Goal of the exercise - Line by line, repeat the data below exactly, beginning at the first line and ending at the line with "<!-- Halftone: soft". Omit pictures.

(Saved entries)
▶
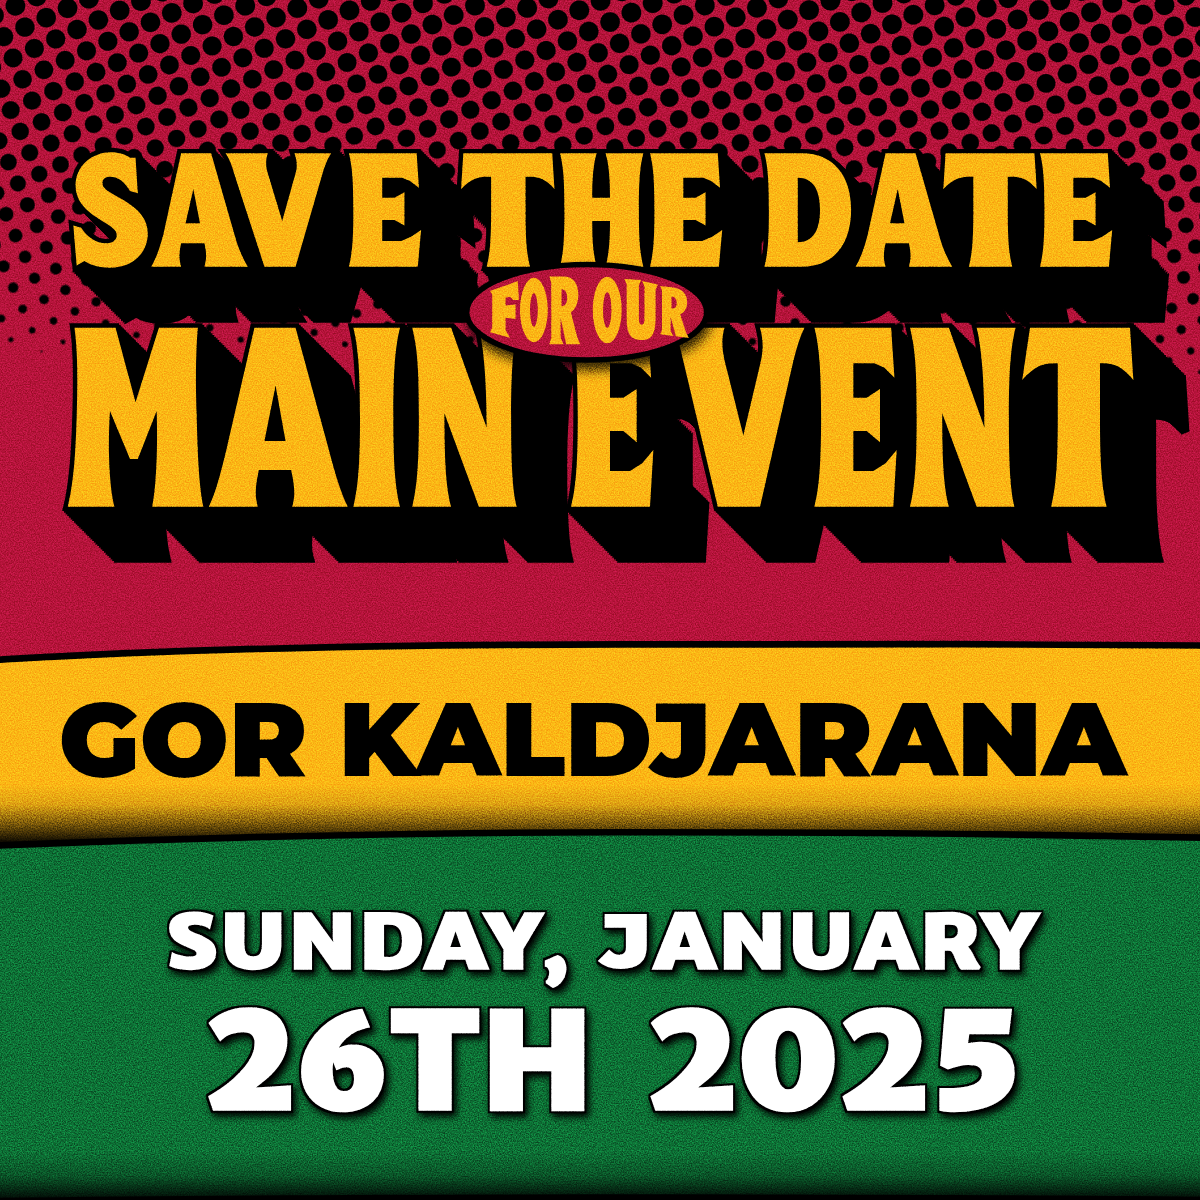
<!DOCTYPE html>
<html lang="en">
<head>
<meta charset="utf-8">
<title>Save the Date – Main Event</title>
<meta name="viewport" content="width=1200">
<link rel="stylesheet" href="https://fonts.googleapis.com/css2?family=Merriweather+Sans:wght@800&amp;family=Montserrat:wght@900&amp;display=swap">
<style>
  :root {
    --red: #b5133a;
    --yellow: #fbb615;
    --green: #0d7035;
    --ink: #000000;
    --white: #ffffff;
  }
  html, body { margin: 0; padding: 0; background: var(--ink); overflow: hidden; }
  .poster { position: relative; width: 1200px; height: 1200px; overflow: hidden; isolation: isolate; }
  .poster svg { display: block; width: 1200px; height: 1200px; }

  .field-red { fill: var(--red); }
  .field-yellow { fill: var(--yellow); }
  .field-green { fill: var(--green); }
  .band-line { fill: none; stroke: var(--ink); stroke-width: 6; }

  .headline-depth { fill: var(--ink); stroke: var(--ink); stroke-width: 8; stroke-linejoin: miter; stroke-miterlimit: 3; }
  .headline-face { fill: var(--yellow); }
  .headline-face, .headline-depth, .badge-lettering { fill-rule: evenodd; }
  .badge-shape { fill: var(--red); stroke: var(--ink); stroke-width: 5; }
  .badge-lettering { fill: var(--yellow); }

  .venue { font: 900 94px "Montserrat", sans-serif; fill: var(--ink); }
  .date { font-family: "Merriweather Sans", sans-serif; font-weight: 800; fill: var(--white); stroke: var(--white); stroke-linejoin: miter; stroke-miterlimit: 2; }
  .date-day { font-size: 66px; stroke-width: 3; letter-spacing: 3px; }
  .date-year { font-size: 117px; stroke-width: 6; letter-spacing: 4px; }
  .barred-j { font-family: "Montserrat", sans-serif; font-weight: 900; font-size: 70px; stroke-width: 0; }
  .level-six { font-size: 107px; }

  .grain { mix-blend-mode: overlay; opacity: .38; }
</style>
</head>
<body>
<main class="poster">
<svg viewBox="0 0 1080 1080" xmlns="http://www.w3.org/2000/svg">
  <defs>
    <!-- Halftone: soft dots, faded downwards, then hardened -->
    <radialGradient id="dot-falloff" gradientUnits="userSpaceOnUse" cx="10.5" cy="10.5" r="14">
      <stop offset="0" stop-color="#000" stop-opacity="1"/>
      <stop offset="1" stop-color="#000" stop-opacity="0"/>
    </radialGradient>
    <pattern id="dot-grid" width="21" height="21" patternUnits="userSpaceOnUse" patternTransform="rotate(-24)">
      <rect width="21" height="21" fill="url(#dot-falloff)"/>
    </pattern>
    <linearGradient id="dot-fade" gradientUnits="userSpaceOnUse" x1="0" y1="0" x2="-8" y2="332">
      <stop offset="0" stop-color="#fff" stop-opacity="1"/>
      <stop offset=".45" stop-color="#fff" stop-opacity=".78"/>
      <stop offset=".76" stop-color="#fff" stop-opacity=".56"/>
      <stop offset=".91" stop-color="#fff" stop-opacity=".45"/>
      <stop offset="1" stop-color="#fff" stop-opacity=".3"/>
    </linearGradient>
    <mask id="dot-mask" maskUnits="userSpaceOnUse" x="0" y="0" width="1080" height="345">
      <rect width="1080" height="345" fill="url(#dot-fade)"/>
    </mask>
    <filter id="dot-harden" filterUnits="userSpaceOnUse" x="0" y="0" width="1080" height="345" color-interpolation-filters="sRGB">
      <feComponentTransfer><feFuncA type="linear" slope="14" intercept="-4.6"/></feComponentTransfer>
    </filter>

    <!-- Shading and texture -->
    <linearGradient id="band-shade" gradientUnits="userSpaceOnUse" x1="0" y1="706" x2="0" y2="758">
      <stop offset="0" stop-color="#000" stop-opacity="0"/>
      <stop offset=".35" stop-color="#000" stop-opacity=".12"/>
      <stop offset=".65" stop-color="#000" stop-opacity=".48"/>
      <stop offset="1" stop-color="#000" stop-opacity=".95"/>
    </linearGradient>
    <linearGradient id="foot-shade" x1="0" y1="0" x2="0" y2="1">
      <stop offset="0" stop-color="#000" stop-opacity="0"/>
      <stop offset=".5" stop-color="#000" stop-opacity=".25"/>
      <stop offset="1" stop-color="#000" stop-opacity=".92"/>
    </linearGradient>
    <filter id="grain-noise" filterUnits="userSpaceOnUse" x="0" y="0" width="1080" height="1080" color-interpolation-filters="sRGB">
      <feTurbulence type="fractalNoise" baseFrequency=".85" numOctaves="2" seed="7"/>
      <feColorMatrix type="matrix" values="2 0 0 0 -.5  2 0 0 0 -.5  2 0 0 0 -.5  0 0 0 0 1"/>
    </filter>
    <filter id="date-shadow" filterUnits="userSpaceOnUse" x="120" y="790" width="840" height="250" color-interpolation-filters="sRGB">
      <feMorphology in="SourceAlpha" operator="dilate" radius="1.5" result="outline"/>
      <feOffset in="outline" dx="3" dy="4" result="cast"/>
      <feGaussianBlur in="cast" stdDeviation="3.5" result="soft"/>
      <feMerge>
        <feMergeNode in="soft"/>
        <feMergeNode in="outline"/>
        <feMergeNode in="SourceGraphic"/>
      </feMerge>
    </filter>
    <filter id="badge-shadow" x="-15%" y="-25%" width="130%" height="170%" color-interpolation-filters="sRGB">
      <feDropShadow dx="2" dy="7" stdDeviation="5" flood-color="#000" flood-opacity=".8"/>
    </filter>
    <clipPath id="yellow-clip">
      <path d="M0 594C160 584 360 580 560 580S900 579 1080 581V754C900 750 730 749 560 749S200 753 0 761Z"/>
    </clipPath>

    <!-- Small-row letters -->
    <path id="small-a" d="M163 138H190L211 211C214 222 218 232 223 240H184C186 233 186 228 184 219H163C161 228 161 233 163 240H136C141 232 144 222 147 211ZM167 201H180L174 170Z"/>
    <path id="small-e" d="M314 138H375L377 169L369 163L362 160H344V178H355L364 173V203L355 198H344V217H361L370 213L379 207L376 240H314C317 228 318 216 318 189C318 162 317 150 314 138Z"/>
    <path id="small-t" d="M417 138H497L499 170C491 161 485 159 476 159H473V189C473 216 474 228 477 240H438C441 228 442 216 442 189V159H439C430 159 424 161 415 170Z"/>
    <!-- Large-row letters -->
    <path id="large-e" d="M514 295H583L586 340L577 331L568 327H549V358H561L573 350V398L561 388H549V424H567L578 417L588 405L585 456H514C518 440 520 420 520 375C520 330 518 311 514 295Z"/>
    <path id="large-n" d="M371 295H406L438 385C438 350 436 315 431 295H466C461 315 460 340 460 375C460 415 461 440 465 456H431L400 372C400 410 401 438 406 456H371C376 436 377 410 377 375C377 335 376 315 371 295Z"/>

    <g id="headline">
      <g id="row-save-the-date">
        <path d="M122 142L124 174L117 172C112 163 106 159 99 159C93 159 91 163 93 168C99 177 133 184 133 210C133 229 118 241 99 241C90 241 82 239 76 235L69 239L66 203L73 205C79 214 87 219 95 219C103 219 107 214 104 208C98 199 68 192 68 167C68 149 83 137 100 137C107 137 113 139 117 142Z"/>
        <use href="#small-a"/>
        <path d="M203 138H241C239 144 239 149 241 156L254 199L266 156C268 149 267 144 265 138H298C294 144 292 150 290 157L266 240H238L211 157C209 150 207 144 203 138Z"/>
        <use href="#small-e"/>
        <use href="#small-t"/>
        <path d="M504 138H537C534 148 533 160 533 178H549C549 160 548 148 545 138H579C576 150 575 162 575 189C575 216 576 228 579 240H545C548 229 549 217 549 199H533C533 217 534 229 537 240H504C507 228 508 216 508 189C508 162 507 150 504 138Z"/>
        <use href="#small-e" x="271"/>
        <path d="M688 138H722C750 138 766 158 766 189C766 220 750 240 722 240H688C691 228 692 216 692 189C692 162 691 150 688 138ZM718 160V218C732 218 738 207 738 189C738 171 732 160 718 160Z"/>
        <use href="#small-a" x="634"/>
        <use href="#small-t" x="434"/>
        <use href="#small-e" x="622"/>
      </g>
      <g id="row-main-event">
        <path d="M67 295H104L122 362L143 295H178C176 320 176 345 177 375C178 411 179 436 183 456H137C141 436 142 400 141 370L124 413H117L99 370C97 400 98 436 103 456H61C66 436 68 411 69 375C70 345 70 315 67 295Z"/>
        <path d="M229 295H266L296 405C302 428 307 444 313 456H263C266 446 265 436 262 423H233C230 436 229 446 232 456H188C194 444 198 428 203 408ZM238 397H257L248 347Z"/>
        <path d="M318 295H360C355 315 354 340 354 375C354 411 355 436 360 456H318C323 436 324 411 324 375C324 340 323 315 318 295Z"/>
        <use href="#large-n"/>
        <use href="#large-e"/>
        <path d="M606 295H652C649 306 650 314 652 324L669 392L685 324C687 314 687 306 684 295H724C720 303 717 313 714 325L684 456H646L615 325C612 312 610 304 606 295Z"/>
        <use href="#large-e" x="219"/>
        <use href="#large-n" x="448"/>
        <path d="M927 295H1017L1020 342C1010 330 1003 327 992 327H990V375C990 411 991 436 996 456H946C951 436 952 411 952 375V327H949C938 327 931 330 920 342Z"/>
      </g>
    </g>

    <!-- Extrusion: each level doubles the depth of the one before -->
    <g id="depth-2"><use href="#headline"/><use href="#headline" x="1.5" y="1.5"/></g>
    <g id="depth-4"><use href="#depth-2"/><use href="#depth-2" x="3" y="3"/></g>
    <g id="depth-8"><use href="#depth-4"/><use href="#depth-4" x="6" y="6"/></g>
    <g id="depth-16"><use href="#depth-8"/><use href="#depth-8" x="12" y="12"/></g>
    <g id="depth-32"><use href="#depth-16"/><use href="#depth-16" x="24" y="24"/></g>

    <path id="badge-r" d="M499 247H514C525 247 530 254 530 264C530 272 527 278 522 281L529 305L532 311H517L511 286V305L514 311H499L501 305V253ZM512 259V275C516 275 518 272 518 267C518 262 516 259 512 259Z"/>
  </defs>

  <g id="background">
    <rect class="field-red" width="1080" height="620"/>
    <g filter="url(#dot-harden)">
      <g mask="url(#dot-mask)"><rect width="1080" height="345" fill="url(#dot-grid)"/></g>
    </g>
    <rect class="field-green" y="740" width="1080" height="340"/>
    <g clip-path="url(#yellow-clip)">
      <rect class="field-yellow" y="570" width="1080" height="200"/>
      <rect y="700" width="1080" height="70" fill="url(#band-shade)"/>
    </g>
    <path class="band-line" d="M-5 594C160 584 360 580 560 580S900 579 1085 581"/>
    <path class="band-line" d="M-5 761C200 753 400 749 560 749S900 750 1085 754"/>
    <rect y="1036" width="1080" height="44" fill="url(#foot-shade)"/>
    <path d="M0 1078C300 1074 780 1074 1080 1077V1080H0Z"/>
  </g>

  <g id="title-lockup" role="img" aria-label="Save the date for our main event">
    <use class="headline-depth" href="#depth-32"/>
    <use class="headline-face" href="#headline"/>
    <g id="badge">
      <ellipse class="badge-shape" cx="528" cy="281" rx="108" ry="43" filter="url(#badge-shadow)"/>
      <g class="badge-lettering">
        <path d="M441 262L466 253L467 270L462 270L459 267L455 268V275L464 274V287L455 286V297L459 304L441 299L443 295V265Z"/>
        <path d="M480.500 250a12.500 29 0 0 1 0 58a12.500 29 0 0 1 0-58ZM480.500 264a3.500 15 0 0 0 0 30a3.500 15 0 0 0 0-30Z"/>
        <use href="#badge-r" transform="matrix(.84 0 0 .95 75.300 14.300)"/>
        <path d="M546.500 249a13 30 0 0 1 0 60a13 30 0 0 1 0-60ZM546.500 263a3.800 16 0 0 0 0 32a3.800 16 0 0 0 0-32Z"/>
        <path d="M562 251L577 252L575 257V287C575 294 580 294 580 287V258L578 253L592 256L590 261V287C590 301 586 306 578 306C568 306 564 301 564 287V256Z"/>
        <use href="#badge-r" transform="matrix(.78 .1 0 .68 205 39.500)"/>
      </g>
    </g>
  </g>

  <text class="venue" x="53" y="698" textLength="961" lengthAdjust="spacingAndGlyphs">GOR KALDJARANA</text>

  <g class="date" filter="url(#date-shadow)">
    <text class="date-day" x="150" y="871" textLength="366" lengthAdjust="spacingAndGlyphs">SUNDAY,</text>
    <text class="date-day" x="540" y="871" textLength="396" lengthAdjust="spacingAndGlyphs"><tspan class="barred-j">J</tspan>ANUARY</text>
    <text class="date-year" x="187" y="997" textLength="350" lengthAdjust="spacingAndGlyphs">2<tspan class="level-six">6</tspan>TH</text>
    <text class="date-year" x="585" y="997" textLength="338" lengthAdjust="spacingAndGlyphs">2025</text>
  </g>

  <rect class="grain" width="1080" height="1080" filter="url(#grain-noise)"/>
</svg>
</main>
</body>
</html>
◀
Result for this task -
<!DOCTYPE html>
<html lang="en">
<head>
<meta charset="utf-8">
<title>Save the Date – Main Event</title>
<meta name="viewport" content="width=1200">
<link rel="stylesheet" href="https://fonts.googleapis.com/css2?family=Merriweather+Sans:wght@800&amp;family=Montserrat:wght@900&amp;display=swap">
<style>
  :root {
    --red: #b5133a;
    --yellow: #fbb615;
    --green: #0d7035;
    --ink: #000000;
    --white: #ffffff;
  }
  html, body { margin: 0; padding: 0; background: var(--ink); overflow: hidden; }
  .poster { position: relative; width: 1200px; height: 1200px; overflow: hidden; isolation: isolate; }
  .poster svg { display: block; width: 1200px; height: 1200px; }

  .field-red { fill: var(--red); }
  .field-yellow { fill: var(--yellow); }
  .field-green { fill: var(--green); }
  .band-line { fill: none; stroke: var(--ink); stroke-width: 6; }

  .headline-depth { fill: var(--ink); stroke: var(--ink); stroke-width: 8; stroke-linejoin: miter; stroke-miterlimit: 3; }
  .headline-face { fill: var(--yellow); }
  .headline-face, .headline-depth, .badge-lettering { fill-rule: evenodd; }
  .badge-shape { fill: var(--red); stroke: var(--ink); stroke-width: 5; }
  .badge-lettering { fill: var(--yellow); }

  .venue { font: 900 94px "Montserrat", sans-serif; fill: var(--ink); }
  .date { font-family: "Merriweather Sans", sans-serif; font-weight: 800; fill: var(--white); stroke: var(--white); stroke-linejoin: miter; stroke-miterlimit: 2; }
  .date-day { font-size: 66px; stroke-width: 3; letter-spacing: 3px; }
  .date-year { font-size: 117px; stroke-width: 6; letter-spacing: 4px; }
  .barred-j { font-family: "Montserrat", sans-serif; font-weight: 900; font-size: 70px; stroke-width: 0; }
  .level-six { font-size: 107px; }

  .grain { mix-blend-mode: overlay; opacity: .38; }
</style>
</head>
<body>
<main class="poster">
<svg viewBox="0 0 1080 1080" xmlns="http://www.w3.org/2000/svg">
  <defs>
    <!-- Halftone: soft dots, faded downwards, then hardened -->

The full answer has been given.